Consorts of the Caliphs — a history through the writings of thirty-nine women — is the newest Library of Arabic Literature title, officially forthcoming next month. A consciously non-canonical and collaborative effort, the book was discussed at several points during last Saturday’s LAL workshop, “A Corpus Not a Canon“:
After a start, the translation languished. But it was not forgotten: When Philip Kennedy wrote the grant proposal for the LAL, a note was added about a Consorts translation. Yet it was again lost among the proliferation of projects.
Still, the idea persisted: In December 2012, several LAL editors met in Abu Dhabi, along with poet Richard Sieburth, to discuss the writings of Consorts and to talk about the collaborative and reader-focused nature of what they were attempting.

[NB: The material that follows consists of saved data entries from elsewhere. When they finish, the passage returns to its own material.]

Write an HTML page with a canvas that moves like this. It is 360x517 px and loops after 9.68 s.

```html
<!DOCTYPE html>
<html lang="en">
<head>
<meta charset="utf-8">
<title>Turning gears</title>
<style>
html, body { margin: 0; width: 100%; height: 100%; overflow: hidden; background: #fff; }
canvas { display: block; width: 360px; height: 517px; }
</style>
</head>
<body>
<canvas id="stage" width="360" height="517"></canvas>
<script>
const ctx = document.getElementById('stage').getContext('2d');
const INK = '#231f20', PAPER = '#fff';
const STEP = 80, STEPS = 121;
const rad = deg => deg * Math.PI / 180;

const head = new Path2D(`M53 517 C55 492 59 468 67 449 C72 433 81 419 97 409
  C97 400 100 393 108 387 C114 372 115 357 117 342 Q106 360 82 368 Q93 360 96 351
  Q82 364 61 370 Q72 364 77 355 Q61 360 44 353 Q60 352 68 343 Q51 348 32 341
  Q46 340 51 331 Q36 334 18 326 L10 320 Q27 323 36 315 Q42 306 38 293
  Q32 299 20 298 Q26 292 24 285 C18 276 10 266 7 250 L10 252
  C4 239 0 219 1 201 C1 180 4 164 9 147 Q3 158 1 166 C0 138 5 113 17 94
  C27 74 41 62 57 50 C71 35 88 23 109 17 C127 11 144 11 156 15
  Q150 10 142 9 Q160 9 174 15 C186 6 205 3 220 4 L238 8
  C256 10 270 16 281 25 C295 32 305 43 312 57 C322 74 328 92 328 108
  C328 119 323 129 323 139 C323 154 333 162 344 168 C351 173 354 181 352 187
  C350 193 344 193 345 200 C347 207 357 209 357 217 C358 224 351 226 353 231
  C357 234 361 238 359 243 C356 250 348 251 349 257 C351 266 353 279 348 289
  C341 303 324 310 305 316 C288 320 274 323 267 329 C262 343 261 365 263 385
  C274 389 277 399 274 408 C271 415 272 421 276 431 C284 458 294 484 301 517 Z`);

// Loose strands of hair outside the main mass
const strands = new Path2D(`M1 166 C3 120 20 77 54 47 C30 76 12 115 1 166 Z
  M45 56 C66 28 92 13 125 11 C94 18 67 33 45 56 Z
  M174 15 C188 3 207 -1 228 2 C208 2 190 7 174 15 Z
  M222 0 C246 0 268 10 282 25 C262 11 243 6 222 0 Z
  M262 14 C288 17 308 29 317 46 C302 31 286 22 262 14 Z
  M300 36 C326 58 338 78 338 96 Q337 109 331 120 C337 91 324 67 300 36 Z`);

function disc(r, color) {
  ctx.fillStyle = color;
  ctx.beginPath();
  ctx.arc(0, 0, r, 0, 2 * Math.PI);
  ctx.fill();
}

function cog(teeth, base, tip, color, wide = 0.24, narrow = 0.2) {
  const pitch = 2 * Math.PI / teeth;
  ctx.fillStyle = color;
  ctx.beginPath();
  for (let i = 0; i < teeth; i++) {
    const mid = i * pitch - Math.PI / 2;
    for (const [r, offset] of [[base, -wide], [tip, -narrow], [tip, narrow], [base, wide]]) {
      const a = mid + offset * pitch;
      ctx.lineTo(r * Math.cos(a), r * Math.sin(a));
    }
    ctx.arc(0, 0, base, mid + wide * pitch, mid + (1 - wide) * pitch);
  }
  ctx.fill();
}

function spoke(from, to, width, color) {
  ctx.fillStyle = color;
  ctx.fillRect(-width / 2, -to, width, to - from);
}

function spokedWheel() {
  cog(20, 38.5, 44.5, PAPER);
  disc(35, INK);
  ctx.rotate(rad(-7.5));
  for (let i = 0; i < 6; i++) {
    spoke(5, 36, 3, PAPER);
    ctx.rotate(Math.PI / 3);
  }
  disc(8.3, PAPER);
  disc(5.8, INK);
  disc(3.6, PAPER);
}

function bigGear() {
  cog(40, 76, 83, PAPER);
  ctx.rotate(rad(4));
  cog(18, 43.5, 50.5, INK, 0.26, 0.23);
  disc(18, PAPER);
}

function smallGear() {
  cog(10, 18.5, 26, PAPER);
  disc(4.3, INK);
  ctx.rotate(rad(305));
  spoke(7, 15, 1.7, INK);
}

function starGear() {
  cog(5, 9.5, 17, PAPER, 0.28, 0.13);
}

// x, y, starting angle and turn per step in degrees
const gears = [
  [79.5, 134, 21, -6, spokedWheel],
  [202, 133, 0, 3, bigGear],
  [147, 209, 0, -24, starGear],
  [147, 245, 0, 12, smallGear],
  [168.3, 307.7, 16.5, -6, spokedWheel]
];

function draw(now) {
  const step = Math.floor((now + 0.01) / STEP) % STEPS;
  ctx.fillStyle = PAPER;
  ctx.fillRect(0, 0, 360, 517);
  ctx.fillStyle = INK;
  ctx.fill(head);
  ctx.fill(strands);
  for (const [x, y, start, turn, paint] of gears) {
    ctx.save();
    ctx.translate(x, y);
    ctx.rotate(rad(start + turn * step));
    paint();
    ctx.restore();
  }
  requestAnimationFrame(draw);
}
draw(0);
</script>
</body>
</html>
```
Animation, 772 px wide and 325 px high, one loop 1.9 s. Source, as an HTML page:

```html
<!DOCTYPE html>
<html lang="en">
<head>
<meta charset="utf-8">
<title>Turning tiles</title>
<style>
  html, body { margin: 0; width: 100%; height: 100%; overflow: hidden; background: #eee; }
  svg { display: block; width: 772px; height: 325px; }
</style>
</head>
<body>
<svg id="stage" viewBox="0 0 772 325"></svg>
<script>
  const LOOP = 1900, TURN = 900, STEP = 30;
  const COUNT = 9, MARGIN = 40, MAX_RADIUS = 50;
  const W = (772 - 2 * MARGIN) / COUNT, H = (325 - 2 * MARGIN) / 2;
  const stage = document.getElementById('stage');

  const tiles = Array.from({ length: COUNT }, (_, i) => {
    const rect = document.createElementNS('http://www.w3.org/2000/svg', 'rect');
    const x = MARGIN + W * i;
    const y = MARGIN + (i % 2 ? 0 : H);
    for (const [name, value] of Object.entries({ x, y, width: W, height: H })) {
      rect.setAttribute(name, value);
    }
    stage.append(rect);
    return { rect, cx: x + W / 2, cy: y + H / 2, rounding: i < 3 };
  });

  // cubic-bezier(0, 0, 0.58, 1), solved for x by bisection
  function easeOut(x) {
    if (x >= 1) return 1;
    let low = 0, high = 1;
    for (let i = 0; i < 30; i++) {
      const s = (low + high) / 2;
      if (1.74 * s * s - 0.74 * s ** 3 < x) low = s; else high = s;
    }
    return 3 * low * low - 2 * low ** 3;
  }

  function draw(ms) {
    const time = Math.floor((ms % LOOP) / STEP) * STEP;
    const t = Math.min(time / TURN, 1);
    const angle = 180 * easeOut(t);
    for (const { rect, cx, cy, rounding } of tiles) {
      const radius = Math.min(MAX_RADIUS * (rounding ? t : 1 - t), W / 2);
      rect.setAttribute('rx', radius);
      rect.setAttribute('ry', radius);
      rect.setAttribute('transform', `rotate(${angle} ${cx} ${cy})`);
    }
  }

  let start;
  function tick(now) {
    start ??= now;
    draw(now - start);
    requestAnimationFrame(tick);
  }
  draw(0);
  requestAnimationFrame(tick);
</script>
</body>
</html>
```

Over the last few years, each of the LAL editors has contributed in some way to the project. Now, in the spring of 2015, the book is finally ready.
During his Saturday presentation, LAL Executive Editor Shawkat Toorawa said Consorts could be viewed “not exactly as a manifesto, but as a way of saying, ‘This is what we think.'”
What Team LAL thinks, according to Toorawa, can be seen in part on the book’s crowded cover. It credits Ibn al-Saʿi (d. 1276 AD) with the original composition, but also credits editing by Toorawa, translations by all the LAL editors, an introduction by Julia Bray, and a foreword by Marina Warner.
According to Toorawa, “This is how we feel about the vision, about editing, about translating, about collaboration, and about taking something otherwise little-known and making it part of a conversation.”
Riffing off the workshop’s title, Toorawa added: “Neither a corpus nor a canon.”
The many names on the cover make it clear both that there “are many ways of doing this work” and that the group feels collaboration “doesn’t devalue a text, it adds value.”
The thirteenth-century compilation was well-known in its time, according to Kennedy. But later, Joe Lowry said, it “left less of a footprint in the tradition.” The 2015 editing and translation takes these women’s voices back from a position of relative obscurity. For reasons good and bad, there will almost certainly be of interest from outside the field.
Julia Bray described the volume’s poetry as “one very period-specific kind of women’s poetry,” which “belongs to a very elaborate culture in which lots and lots of luxury objects are produced and traded.” Women slaves lived among, and were among, these luxury objects. The poems represented the “kind of things that a woman poet can produce, and is expected to produce, and does produce in a situation where she is meant to be entertaining, witty, and able to respond as a virtuoso to any situation.”
But the book is not written or compiled by any of these women. “This is a book by a historian…who wrote in many different formats, and I suppose you could say genres,” Bray said. “No doubt, as a historian, he would’ve considered this book a kind of history.”
As a historian, Ibn al-Sa’i is known to have chronicled the academic and political elites of his city, including the lives of women. In Consorts, Ibn al-Saʿi attempts to make a connection between the lives and writings of the powerful wives in his time and the lovers of Baghdad’s “Golden Age.”
“Modern historians, I think, would probably pooh-pooh it as a work of history, and I think they would be quite wrong to do so,” Bray said. “There is a certain mindset about modern historians of the Middle East which is extremely insensitive to questions of genre and mode, and thereby jettisons an awful lot of vital intellectual and cultural history.”
“Although it looks something of a trifle in terms of its number of pages, it is an…intellectual engagement with very diverse material and very diverse purposes for the writing of history.”
For those who are interested, it looks like the book is available now through the NYU Press website.